The argon attached to the aquarium uses inputs from a photo-resistor and a time function. The time function is essentially called from the cloud because the argon is connected to the internet via wifi. During the hours of 8 a.m. to 9 p.m., the argon knows that one criteria for the light is met. The other criteria is the detected current value from the photo-resistor. If the value is under a predetermined value then the second criteria is met and the aquarium light turns on. If the time is not within the specified bounds, the light is off. If the detected value is greater than the predetermined value, the light is off. Another important input to note is that in its initial state the circuit is not active and argon is not using any inputs, the light is just off. The circuit gets turned on when a button attached to a second argon is pressed. This publishes an event turning the aquarium argon on. The second argon also displays the status of the aquarium argon in real-time. If the LED is red, the aquarium light is on, if it's yellow the light is off, and if the D7 light is on but the LED is off then the circuit is in an "off" state. When the circuit is active during the specified hours, the aquarium argon publishes the sensor value so that ThingSpeak can graph it in real-time.
1. Using tinker to determine the sensitivity and light on values for the photo-resistor is the absolute first step.
2. The photo-resistor, in my case, flipped before filming. Before filming, values were shown at about 3500 with no lights, and under 2500 with lights on. As of filming, the values read 900+ for lights on and under 700 for no lights on.
3. The sensing argon code shows what appears to be several repeats in the code. This is because > and < symbols in the didn't turn off the light but the = sign did when the set time was reached. This is the only way I found to get the time function to work correctly.
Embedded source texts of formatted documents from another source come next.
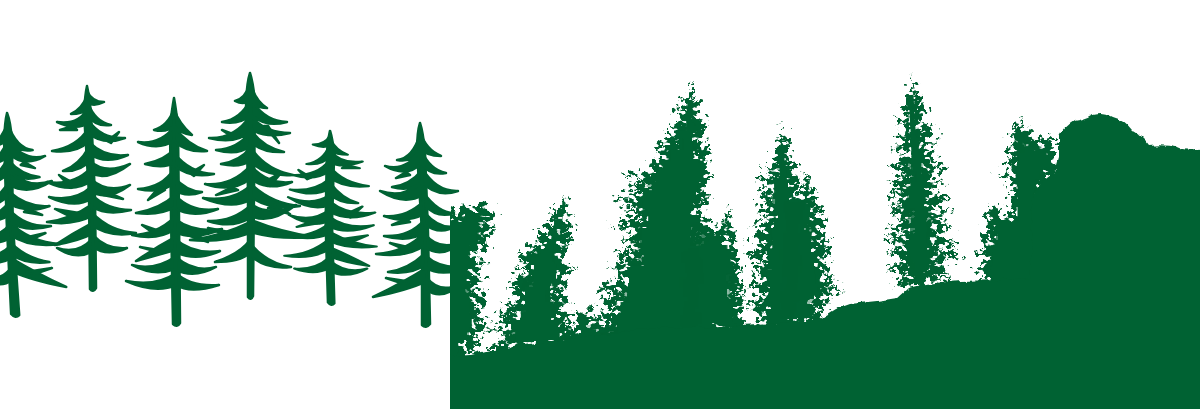
<!DOCTYPE html>
<html lang="en">
<head>
<meta charset="utf-8">
<title>Evergreen forest silhouettes</title>
<style>
  :root { --forest: #006233; --paper: #ffffff; }
  html, body { margin: 0; height: 100%; overflow: hidden; background: var(--paper); }
  .forest { display: block; width: 1200px; height: 409px; }
  .brush-trees { fill: var(--forest); stroke: var(--forest); stroke-width: 2.5; stroke-linejoin: round; stroke-linecap: round; }
  .hillside { fill: var(--forest); }
  .trunk { fill: none; stroke: var(--forest); stroke-width: 5; }
</style>
</head>
<body>
<svg class="forest" viewBox="0 0 1200 409" role="img" aria-label="Brush-drawn fir trees beside a wooded hillside with a rocky outcrop, in green">
  <defs>
    <clipPath id="hillside-panel"><rect x="450" y="0" width="750" height="409"/></clipPath>

    <filter id="needles" filterUnits="userSpaceOnUse" x="430" y="50" width="770" height="359" color-interpolation-filters="sRGB">
      <feTurbulence type="fractalNoise" baseFrequency="0.16" numOctaves="3" seed="7" result="grain"/>
      <feDisplacementMap in="SourceGraphic" in2="grain" scale="24" xChannelSelector="R" yChannelSelector="G" result="ragged"/>
      <feTurbulence type="fractalNoise" baseFrequency="0.13 0.19" numOctaves="2" seed="21"/>
      <feColorMatrix values="0 0 0 0 0  0 0 0 0 0  0 0 0 0 0  16 0 0 0 -9.4" result="gaps"/>
      <feComposite in="ragged" in2="gaps" operator="out" result="airy"/>
      <feMorphology in="ragged" operator="erode" radius="5" result="core"/>
      <feMerge><feMergeNode in="airy"/><feMergeNode in="core"/></feMerge>
    </filter>
    <filter id="rough-ground" filterUnits="userSpaceOnUse" x="430" y="50" width="790" height="380" color-interpolation-filters="sRGB">
      <feTurbulence type="fractalNoise" baseFrequency="0.09" numOctaves="2" seed="3"/>
      <feDisplacementMap in="SourceGraphic" scale="7" xChannelSelector="R" yChannelSelector="G"/>
    </filter>

    <g id="fir-broad">
      <path d="M0 1Q2 12 4 30L5 120 6 226Q3 231-1 227L-3 120-4 30Q-2 12 0 1z"/>
      <path d="M0 12Q-6 29-20 33Q-6 36 0 28zM0 12Q5 27 18 38Q5 36 0 28zM0 30Q-14 48-36 45Q-16 54 0 44zM0 30Q14 48 33 54Q13 56 0 44zM0 52Q-9 63-29 67Q-10 72 0 66zM0 56Q16 76 40 77Q16 82 0 68zM0 72Q-12 91-36 92Q-12 97 0 86zM0 80Q12 94 28 95Q12 101 0 93z"/>
      <path d="M1 98Q-14 112-38 116Q-14 119 1 110zM1 98Q18 116 44 112Q18 122 1 111zM1 120Q-18 138-42 138Q-16 144 1 132zM1 122Q20 136 48 132Q20 144 1 135zM1 140Q-18 150-38 164Q-16 158 1 153zM1 142Q20 158 46 154Q22 165 1 155zM1 160Q-20 174-42 168Q-20 180 1 172zM2 160Q20 176 42 170Q20 182 2 173zM2 176Q-18 190-48 184Q-18 197 2 188zM2 176Q16 190 45 188Q16 197 2 188z"/>
      <path d="M-14 89L-26 103-9 93zM16 76L30 68 20 79zM-18 138L-32 128-12 135zM22 137L34 145 16 139zM-16 155L-34 150-10 154z"/>
    </g>

    <g id="fir-slim">
      <path d="M0 1Q2 10 4 28L8 110 9 203Q6 208 3 204L2 110-3 28Q-2 10 0 1z"/>
      <path d="M0 6Q5 17 17 17Q7 22 1 18zM0 11Q-5 24-16 29Q-5 29 0 24zM1 18Q8 37 24 40Q8 42 1 30zM0 24Q-8 40-30 37Q-10 46 1 38zM2 36Q14 54 38 53Q16 61 2 48zM1 44Q-10 62-35 66Q-10 69 2 56zM3 58Q18 73 41 70Q18 80 3 69zM2 62Q-8 80-24 86Q-6 87 3 75z"/>
      <path d="M3 76Q18 90 43 79Q20 97 3 88zM3 84Q-14 101-40 97Q-14 109 4 96zM4 94Q20 109 43 100Q20 117 4 106zM4 102Q-12 117-38 112Q-12 124 4 114zM5 110Q20 125 44 125Q20 131 5 122zM4 120Q-16 134-40 137Q-14 141 5 131zM5 128Q24 147 49 148Q22 153 5 140zM5 138Q-14 148-32 160Q-8 156 5 149zM6 150Q20 165 40 163Q20 172 6 162zM5 154Q-10 170-30 163Q-10 176 6 166z"/>
      <path d="M-14 41L-27 45-10 45zM20 56L32 47 24 58zM-16 103L-28 90-10 100zM22 108L36 114 16 110zM-14 133L-32 124-8 128z"/>
    </g>

    <g id="fir-tall">
      <path d="M0 1Q3 10 5 30L4 120 3 224Q1 229-2 225L-2 120-4 30Q-3 10 0 1z"/>
      <path d="M0 10Q5 29 17 36Q5 36 0 25zM0 12Q-5 27-15 29Q-5 34 0 27zM1 27Q14 49 37 50Q14 56 1 42zM0 28Q-9 47-28 50Q-10 53 0 43zM1 44Q15 61 40 61Q16 67 1 57zM0 44Q-15 67-41 66Q-14 73 0 59zM1 58Q12 75 34 80Q12 81 1 70zM0 60Q-12 77-34 78Q-12 84 0 74zM1 76Q16 98 43 103Q16 105 1 90zM0 76Q-10 89-29 92Q-10 96 0 89z"/>
      <path d="M1 94Q18 113 42 110Q18 120 1 107zM0 94Q-18 114-45 112Q-18 121 0 107zM1 112Q22 132 50 134Q20 139 1 125zM0 114Q-18 130-47 126Q-18 138 0 128zM1 132Q18 145 46 133Q20 153 1 144zM0 134Q-18 150-42 149Q-18 157 0 146zM1 148Q30 160 64 165Q28 168 1 160zM0 150Q-28 164-60 168Q-28 171 0 161zM1 172Q16 191 41 195Q16 198 1 184zM0 168Q-10 182-35 190Q-10 190 0 181z"/>
      <path d="M14 54L29 71 18 54zM-16 66L-28 58-12 64zM16 109L32 100 20 114zM-18 115L-34 123-12 118zM24 133L40 142 18 136zM-24 163L-42 156-16 161z"/>
    </g>

    <g id="fir-leaning">
      <path d="M0 1Q3 10 5 30L8 110 10 202Q6 207 2 203L2 110-3 30Q-3 10 0 1z"/>
      <path d="M0 10Q6 28 21 34Q6 34 1 26zM0 12Q-7 36-23 38Q-7 41 0 27zM1 28Q-14 50-35 44Q-14 56 1 42zM1 28Q10 48 26 51Q10 54 2 42zM2 48Q-10 63-28 65Q-10 70 2 60zM2 46Q16 70 38 69Q16 76 2 60zM2 60Q-16 77-40 69Q-16 84 3 73zM3 70Q18 91 34 91Q18 97 4 83z"/>
      <path d="M3 80Q-14 96-36 94Q-14 102 4 92zM4 90Q20 108 36 104Q20 114 4 102zM4 98Q-10 115-36 114Q-10 121 5 110zM5 110Q-14 130-44 132Q-12 136 5 123zM5 112Q20 131 46 118Q22 138 5 125zM6 130Q-10 147-32 150Q-8 153 6 142zM6 134Q22 149 52 144Q22 156 6 146zM6 146Q-16 160-47 175Q-12 168 7 159zM7 156Q20 172 40 162Q22 179 7 168z"/>
      <path d="M-14 50L-24 56-10 53zM-14 97L-28 103-10 100zM-14 128L-30 121-8 126zM-16 162L-34 156-8 160z"/>
    </g>
  </defs>

  <rect width="1200" height="409" fill="#fff"/>

  <g class="brush-trees">
    <use href="#fir-leaning" transform="translate(7 112) scale(-1 1) skewX(-4)"/>
    <use href="#fir-slim" x="87" y="85"/>
    <use href="#fir-broad" x="174" y="97"/>
    <use href="#fir-tall" x="250" y="72"/>
    <use href="#fir-slim" transform="translate(330 130) scale(-1.04 .85) skewX(-2)"/>
    <use href="#fir-leaning" x="420" y="122"/>
  </g>

  <g class="hillside" clip-path="url(#hillside-panel)">
    <g class="trunk">
      <path d="M555 230L538 345M690 100L680 330M782 150V320M911 95L922 290M1020 135V285"/>
    </g>
    <g filter="url(#needles)">
      <polygon id="edge-tree" points="435,212 454,214 464,203 474,207 483,204 495,212 490,222 496,231 486,238 490,248 474,254 488,264 476,272 484,282 474,290 488,300 474,308 490,317 478,322 496,330 474,336 482,344 466,352 468,365 435,365"/>
      <polygon id="bent-tree" points="565,194 569,207 564,214 574,224 566,232 574,242 562,248 566,258 560,264 577,267 562,277 566,286 556,292 570,304 560,310 572,318 566,326 570,350 486,350 506,336 490,326 508,324 494,313 516,312 502,302 520,300 504,286 520,287 510,277 524,276 516,264 528,268 516,250 532,256 528,243 540,244 536,232 547,234 541,222 552,224 550,210 559,211"/>
      <polygon id="undergrowth" points="562,350 566,326 574,330 576,310 583,314 590,306 594,320 604,314 606,326 624,320 640,328 640,350"/>
      <polygon id="great-fir" points="692,80 694,98 702,106 698,116 706,126 701,137 711,148 703,158 710,164 704,172 713,177 704,188 709,198 700,208 707,222 698,232 708,252 704,300 706,340 606,340 612,322 596,316 616,308 598,300 618,293 595,288 624,277 605,268 632,261 612,254 638,246 620,240 636,234 611,226 641,218 622,212 637,206 610,198 645,192 626,186 643,183 620,174 656,171 648,164 666,154 653,148 676,136 666,129 681,121 673,114 685,109 678,101 689,95"/>
      <polygon id="young-firs" points="706,214 711,226 718,232 722,222 729,207 731,226 737,231 732,239 738,250 734,258 743,266 737,274 746,284 738,292 747,302 740,310 746,335 690,335 692,250 700,240 698,226"/>
      <polygon id="twin-fir-left" points="783,124 786,142 792,150 788,157 797,165 791,174 800,182 794,194 802,204 800,330 752,330 762,314 748,306 764,296 747,287 763,280 749,268 765,264 746,254 766,246 748,235 766,230 754,222 770,217 752,206 770,203 758,194 772,190 756,180 775,177 762,168 777,163 770,155 779,150"/>
      <polygon id="twin-fir-right" points="806,169 809,186 817,192 813,200 824,208 815,214 827,222 817,228 829,238 819,243 834,254 820,258 830,266 822,272 836,280 826,284 845,291 820,296 832,305 814,308 826,318 790,328 792,220 798,200 801,186"/>
      <polygon id="ridge-fir" points="911,74 914,90 923,98 917,104 931,111 920,118 935,127 922,132 940,142 924,147 938,158 926,162 948,168 928,177 945,184 930,190 952,200 930,204 950,214 932,219 958,228 932,233 960,246 934,248 964,258 936,262 950,270 934,274 958,281 926,282 920,288 912,284 892,286 908,274 886,268 906,262 886,253 904,249 884,239 904,233 887,225 905,219 886,209 904,203 888,194 905,189 886,181 906,175 890,165 905,161 892,150 906,146 894,135 907,131 896,120 908,116 900,106 909,100"/>
      <polygon id="outcrop-firs" points="1019,116 1022,130 1034,126 1030,138 1040,142 1046,136 1058,146 1054,160 1060,170 1046,180 1044,290 972,290 984,274 974,268 988,260 976,251 988,246 980,237 990,232 984,222 992,204 1000,210 1003,220 1012,212 1008,200 1018,196 1006,188 1014,184 998,174 1014,170 1004,160 1014,155 1003,147 1015,144 1008,133 1016,130"/>
    </g>
    <path id="ridge-and-rock" filter="url(#rough-ground)" d="M430 358L470 355 494 349 520 346 560 341 600 334 660 328 720 326 780 323 820 319 836 309 850 304 878 301 897 298 908 288 925 284 960 281 1000 280 1030 278 1033 230 1030 202 1040 184 1056 172 1060 158V136Q1064 127 1074 121Q1086 119 1092 115Q1104 112 1112 117Q1124 120 1131 130Q1142 136 1149 146Q1164 144 1176 147Q1184 152 1194 150L1230 149V440H430z"/>
    <rect id="hill-base" x="450" y="362" width="750" height="47"/>
  </g>
</svg>
</body>
</html>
YouTube: Video 1 is a brief explanation of how things work, and an example of the project working. Video 2 shows the tank light turning off at 9 p.m.